### Task to carry out
In the entries that follow, count each line containing "second" and state the total, nothing more.

[Collection entries]

----------------

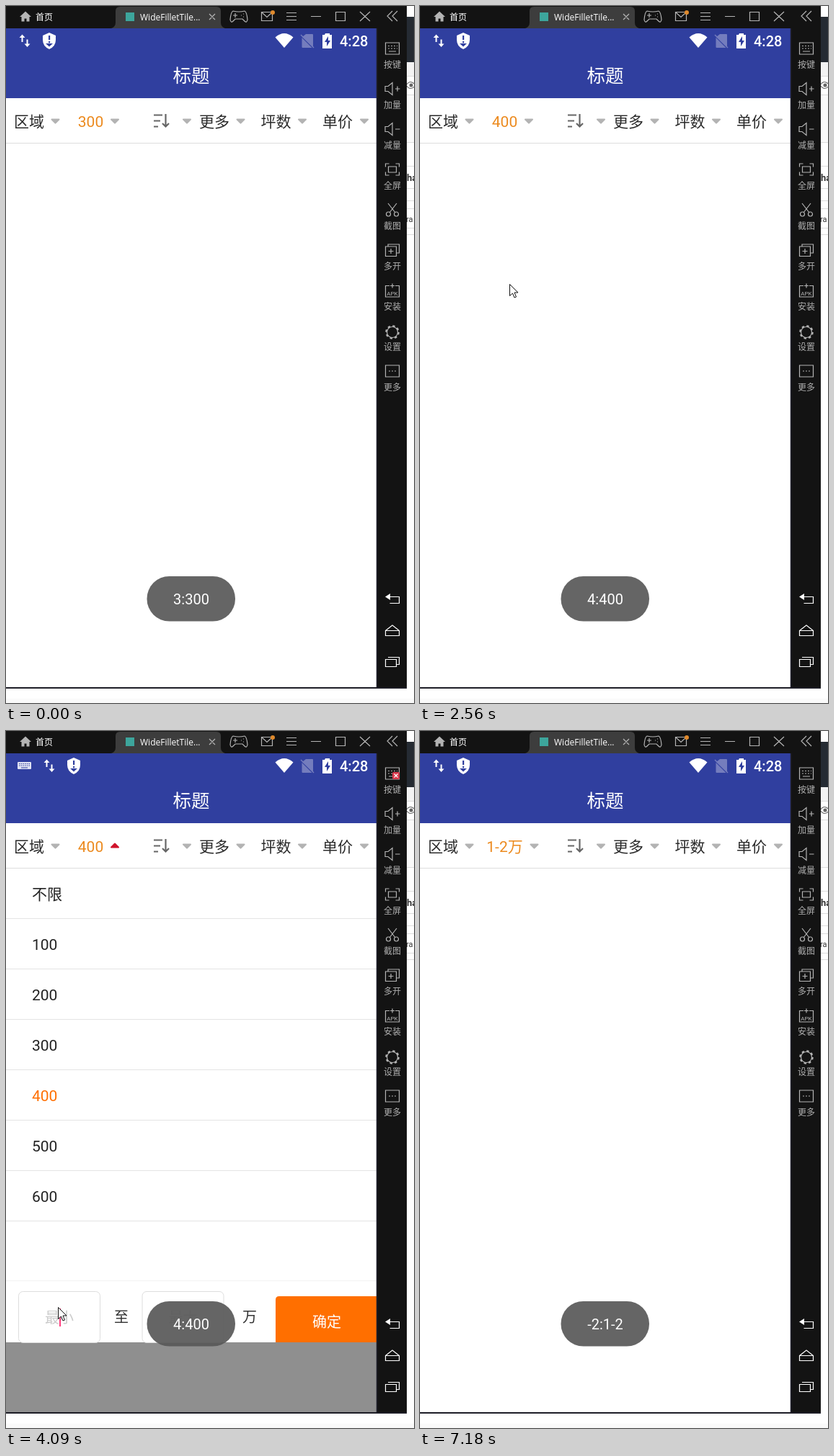
Animation, 566 px wide and 968 px high, one loop 7500 ms. Source, as an HTML page:

```html
<!DOCTYPE html>
<html lang="zh-CN">
<head>
<meta charset="utf-8">
<title>Filter menu</title>
<style>
html, body { margin: 0; width: 100%; height: 100%; overflow: hidden; background: #fff; }
svg { display: block; width: 100vw; height: 100vh; }
text { font-family: Roboto, "Noto Sans CJK SC", "Noto Sans CJK", sans-serif; white-space: pre; }
.mid { text-anchor: middle; }
.line { fill: none; stroke: #b4b4b4; stroke-width: 1.2; }
.ui { font-size: 12px; }
.tab { font-size: 21px; fill: #2a2a2a; }
.field { fill: #fff; stroke: #ddd; }
.in { font-size: 20px; }
</style>
</head>
<body>
<svg viewBox="0 0 566 968">
  <defs>
    <clipPath id="page"><rect y="191" width="514" height="755"/></clipPath>
    <clipPath id="stage"><rect width="566" height="968"/></clipPath>
  </defs>
  <rect width="566" height="968" fill="#fff"/>

  <!-- window behind, at the right edge -->
  <g clip-path="url(#stage)">
    <rect x="556" y="15" width="10" height="63" fill="#252b33"/>
    <rect x="556" y="78" width="10" height="19" fill="#f3f3f3"/>
    <rect x="556" y="124" width="10" height="66" fill="#fafafa"/>
    <path d="M556 97.500h10M556 123.500h10M556 189.500h10M556 222.500h10M556 253.500h10M556 270.500h10M556 281.500h10M556 308.500h10M556 317.500h10" stroke="#ddd"/>
    <path d="M555 110q6-9 13 0q-7 9-13 0z" class="line" style="stroke:#666"/>
    <circle cx="562" cy="110" r="2.500" fill="#666"/>
    <text x="556" y="243" font-size="13" font-weight="700" fill="#333">ha</text>
    <text x="555" y="300" font-size="11" fill="#333">ra</text>
  </g>
  <rect y="962" width="566" height="6" fill="#fafafa"/>

  <!-- page, mask and drop-down panel -->
  <g clip-path="url(#page)">
    <rect id="mask" y="191" width="514" height="755"/>
    <g id="panel">
      <rect y="190" width="514" height="659" fill="#fff"/>
      <g id="content">
        <g id="rows"></g>
        <path d="M0 763.500H514" stroke="#f2f2f2"/>
        <rect class="field" x="17.500" y="778.500" width="113" height="71" rx="6"/>
        <rect class="field" x="189" y="778.500" width="113" height="71" rx="6"/>
        <text id="min" class="in mid" x="74" y="822"></text>
        <text id="max" class="in mid" x="245.500" y="822"></text>
        <rect id="caret" y="802" width="2" height="25" fill="#ff4081"/>
        <g font-size="20" fill="#333" class="mid">
          <text x="160" y="821">至</text><text x="338" y="821">万</text>
        </g>
        <path d="M374 849v-59q0-5 5-5h135v64z" fill="#ff6f00"/>
        <text class="in mid" x="445" y="828" fill="#fff">确定</text>
      </g>
    </g>
  </g>

  <!-- header and filter bar -->
  <rect y="31" width="514" height="97" fill="#303f9f"/>
  <rect y="128" width="514" height="62" fill="#fff"/>
  <path d="M0 190.500H514" stroke="#ddd"/>
  <text x="257" y="106" class="mid" font-size="25.500" fill="#fff">标题</text>
  <g id="kbd">
    <rect x="16" y="43" width="19" height="10" rx="1" fill="#dfe2f2"/>
    <path d="M18 45.500h15M18 48h15" stroke="#303f9f" stroke-dasharray="1.500 1.200"/>
    <path d="M21 51h9" stroke="#303f9f"/>
  </g>
  <g id="status" fill="#fff">
    <path d="M22.500 39.500l4 4.500h-3v6h-2v-6h-3zM29.500 57l-4-4.500h3v-6h2v6h3z"/>
    <path d="M60 37l9 4v6q0 9-9 13q-9-4-9-13v-6z"/>
    <path d="M59 41h2.200v6h-2.200zM59 49h2.200v2.200h-2.200zM55 52h10l-5 4.500z" fill="#303f9f"/>
  </g>
  <path d="M373.500 43.500q12.500-11 25 0L386 58z" fill="#fff"/>
  <path d="M416 39h9q1 0 1 1v17l-15-14zM410.500 44l14 14h-13q-1 0-1-1z" fill="#747dbd"/>
  <path d="M409 40l18 18" stroke="#747dbd" stroke-width="1.500"/>
  <path d="M443 38h6v2h3v19h-13v-19h3z" fill="#fff"/>
  <path d="M447 42l-5 8h3v6l5-8h-3z" fill="#303f9f"/>
  <text x="463" y="56" font-size="20" font-weight="500" fill="#fff">4:28</text>
  <g id="tabs">
    <text id="price" class="tab mid" x="117.500" y="167.500" style="fill:#ec8a1e"></text>
    <path id="priceArrow" d="M-5-2H5L0 3z" stroke-width="2" stroke-linejoin="round"/>
    <path d="M205 151.500h12M205 159.500h9M205 167.500h6M221.500 150v17M217 163l4.500 4.500 4.500-4.500" fill="none" stroke="#666" stroke-width="2.200"/>
  </g>

  <g id="toast">
    <rect x="195.500" y="792" width="122.500" height="62.500" rx="31" fill="#585858" fill-opacity=".92"/>
    <text id="toastText" x="257" y="831" class="in mid" fill="#fff"></text>
  </g>

  <!-- emulator frame -->
  <path d="M0 0H556V948H0V946H514V31H0z" fill="#131313"/>
  <path d="M0 947H556M514.500 31V946" stroke="#20202c" stroke-width="1.500"/>
  <path d="M146 31q6-2 6-8V7q0-6 6-6h134q6 0 6 6v16q0 6 6 8z" fill="#3d3d3d"/>
  <path d="M19 15l8-7.500 8 7.500h-2.500v6.500h-4v-4h-3v4h-4v-6.500z" fill="#b4b4b4"/>
  <text x="41" y="19.500" class="ui" fill="#fff">首页</text>
  <rect x="166" y="9" width="12" height="12" fill="#3da59c"/>
  <text x="186" y="19.500" class="ui" fill="#fff" style="font-family:'Open Sans',sans-serif">WideFilletTile...</text>
  <g class="line">
    <path d="M282 11l8 8M290 11l-8 8M389 9.500h14M389 14.500h14M389 19.500h14M423 14.500h14M457.500 8.500h13v12h-13zM491 8l14 13M505 8l-14 13M536 7l-7 7 7 7M543 7l-7 7 7 7"/>
    <path d="M354.500 8.500h15v12h-15zl7.500 7 7.500-7"/>
    <path d="M315 7q8 2 16 0q3 1 4 12q-1 5-4 2l-3-3h-10l-3 3q-3 3-4-2q1-11 4-12zM315 13h6M318 10v6M326 13h1M329 11h1M329 15h1"/>
  </g>
  <circle cx="370" cy="9" r="3" fill="#e08a2c"/>
  <g id="side"></g>
  <g id="kbdOff">
    <rect x="536" y="57" width="10" height="10" rx="2" fill="#d8394c"/>
    <path d="M538.500 59.500l5 5M543.500 59.500l-5 5" stroke="#fff" stroke-width="1.300"/>
  </g>
  <g fill="none" stroke="#fff" stroke-width="1.200">
    <path d="M532 820.500h13.500v9h-13M526.500 867.500l9.500-7.500 9.500 7.500v7h-19v-7h19M526.500 907.500h15v10h-15zM530 904.500h15.500v10h-4"/>
    <path d="M526 820.500l7-4.500v9z" fill="#fff" stroke="none"/>
  </g>

  <path id="cursor" d="M.5.500V16.500l4-3.500 2.500 6 2.500-1-2.500-6h5z" fill="#fff" stroke="#111"/>
</svg>
<script>
const LOOP = 7500, STEP = 77.5; // the screen refreshes about 13 times a second
const $ = id => document.getElementById(id);
const add = (id, markup) => $(id).insertAdjacentHTML('beforeend', markup);

const ring = (x, y, r) => `M${x - r} ${y}a${r} ${r} 0 1 0 ${2 * r} 0a${r} ${r} 0 1 0 ${-2 * r} 0`;
const speaker = 'M-10-3.500h4l6-5v17l-6-5h-4zM4 0h6.500';
const tools = [
  ['按键', 'M-9.500-8h19v16h-19zM-6-3.500h2m2 0h2m2 0h2m2 0h1M-6 0h2m2 0h2m2 0h2m2 0h1M-5 4h10'],
  ['加量', speaker + 'M7-3.500v7'],
  ['减量', speaker],
  ['全屏', 'M-9.500-3.500v-4.500h5M4.500-8h5v4.500M9.500 3.500v4.500h-5M-4.500 8h-5v-4.500M-5.500-4h11v8h-11z'],
  ['截图', 'M-6-9L4 4M6-9L-4 4' + ring(-5.500, 6, 3) + ring(5.500, 6, 3)],
  ['多开', 'M-6-5v-3h15.500v12h-4M-9.500-5h15v13.500h-15zM-2-2v7M-5.500 1.500h7'],
  ['安装', 'M-4-6.500h-5.500v15.500h19v-15.500h-5.500M0-9.500v6M-3-6.500h6'],
  ['设置', ring(0, 0, 7.5)],
  ['更多', 'M-9.500-8h19v16h-19zM-5 0h2m2 0h2m2 0h2']
];
tools.forEach(([label, d], i) => {
  const y = 59 + 56 * i;
  add('side', `<path class="line" d="${d}" transform="translate(536 ${y + (i == 7 ? 2 : 0)})"/>
    <text class="ui mid" x="536" y="${y + 27}" fill="#b0b0b0">${label}</text>`);
});
add('side', `<text class="mid" x="536" y="402" font-size="8" fill="#b4b4b4">APK</text>
  <circle cx="536" cy="453" r="8.500" fill="none" stroke="#b4b4b4" stroke-width="2.500" stroke-dasharray="3.300 3.376"/>`);

[['区域', 11, 68.5], ['', 0, 251], ['更多', 268, 325.5], ['坪数', 353.5, 411], ['单价', 439, 497]].forEach(([label, x, arrow]) =>
  add('tabs', `<text class="tab" x="${x}" y="167.500">${label}</text>
    <path d="M-5-2H5L0 3z" transform="translate(${arrow} 159.500)" fill="#b3b3b3" stroke="#b3b3b3" stroke-width="2" stroke-linejoin="round"/>`));

['不限', 100, 200, 300, 400, 500, 600].forEach((label, i) =>
  add('rows', `<text x="36" y="${234 + 70 * i}" font-size="21">${label}</text>
    <path d="M0 ${260.5 + 70 * i}H514" stroke="#e4e4e4"/>`));
const rowTexts = [...$('rows').querySelectorAll('text')];

// [time, value, ...] keys, linear between them
function at(keys, t) {
  const i = keys.findIndex(k => k[0] > t);
  if (i < 0) return keys[keys.length - 1].slice(1);
  if (!i) return keys[0].slice(1);
  const a = keys[i - 1], b = keys[i], p = (t - a[0]) / (b[0] - a[0]);
  return a.slice(1).map((v, j) => v + (b[j + 1] - v) * p);
}
const ease = (t, from, to) => {
  const p = Math.min(1, Math.max(0, (t - from) / (to - from)));
  return (1 - Math.cos(p * Math.PI)) / 2;
};

const path = [
  [310, 506, 795], [465, 380, 590], [620, 220, 350], [770, 155, 258], [925, 155, 258],
  [1085, 138, 159], [1235, 138, 159], [1395, 140, 149], [1550, 138, 162], [1705, 134, 251],
  [1860, 136, 364], [2015, 128, 470], [2245, 120, 495], [2400, 120, 495], [2557, 124, 386],
  [2790, 138, 165], [2870, 140, 145], [3022, 138, 160], [3100, 130, 215], [3255, 67, 646],
  [3565, 66, 780], [3860, 72, 800], [4330, 72, 800], [4560, 257, 808], [4710, 257, 808],
  [5040, 257, 805], [5410, 316, 767], [5490, 316, 767], [5580, 412, 818], [5735, 440, 802],
  [5810, 443, 800], [6190, 443, 800], [6495, 73, 79], [6640, 73, 79], [7120, 550, 962]
];
const toastKeys = [[310, 1], [695, 0], [2390, 0], [2550, 1], [5800, 1], [5900, 0], [5950, 0], [6100, 1]];
const CLICKS = [1645, 3040], PICKS = [2350, 5800];

function draw(now) {
  const t = Math.floor((now % LOOP + 10) / STEP) * STEP;
  const picked = t > PICKS[0], done = t > PICKS[1];

  const n = t < CLICKS[1] ? 0 : 1, click = CLICKS[n], pick = PICKS[n];
  const close = 1 - ease(t, pick, pick + 190);
  const alpha = ease(t, click, click + 315) * close;
  const slide = ease(t, click + 60, click + 323) * close;
  $('mask').setAttribute('opacity', .44 * alpha);
  $('content').setAttribute('opacity', alpha);
  $('panel').setAttribute('transform', `translate(0 ${Math.round(-659 * (1 - slide))})`);
  rowTexts.forEach((row, i) => row.setAttribute('fill', i == (picked ? 4 : 3) ? '#ff6f00' : '#222'));

  const open = t > click && t < pick, color = open ? '#d0142c' : '#b3b3b3';
  $('price').textContent = done ? '1-2万' : picked ? '400' : '300';
  $('priceArrow').setAttribute('transform', `translate(${done ? 158.5 : 151} 159.500) rotate(${open ? 180 : 0})`);
  $('priceArrow').setAttribute('fill', color);
  $('priceArrow').setAttribute('stroke', color);

  const typing = t > 3920 && t < 5880, second = t > 4760;
  $('kbd').setAttribute('opacity', +typing);
  $('kbdOff').setAttribute('opacity', +typing);
  $('status').setAttribute('transform', `translate(${typing ? 34 : 0} 0)`);
  const fill = (id, value, hint) => {
    $(id).textContent = value || hint;
    $(id).setAttribute('fill', value ? '#222' : '#ccc');
  };
  fill('min', t > 4320 && '1', '最小');
  fill('max', t > 5030 && '2', '最大');
  $('caret').setAttribute('opacity', +typing);
  $('caret').setAttribute('x', second ? (t > 5030 ? 251 : 245) : t > 4320 ? 80 : 74);

  $('toast').setAttribute('opacity', at(toastKeys, t)[0]);
  $('toastText').textContent = t > 5900 ? '-2:1-2' : t > 2000 ? '4:400' : '3:300';

  $('cursor').setAttribute('opacity', +(t >= 310 && t < 7120));
  $('cursor').setAttribute('transform', `translate(${at(path, t).map(Math.round)})`);
}

const start = performance.now();
(function tick() {
  draw(performance.now() - start);
  requestAnimationFrame(tick);
})();
</script>
</body>
</html>
```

----------------

### Your response
3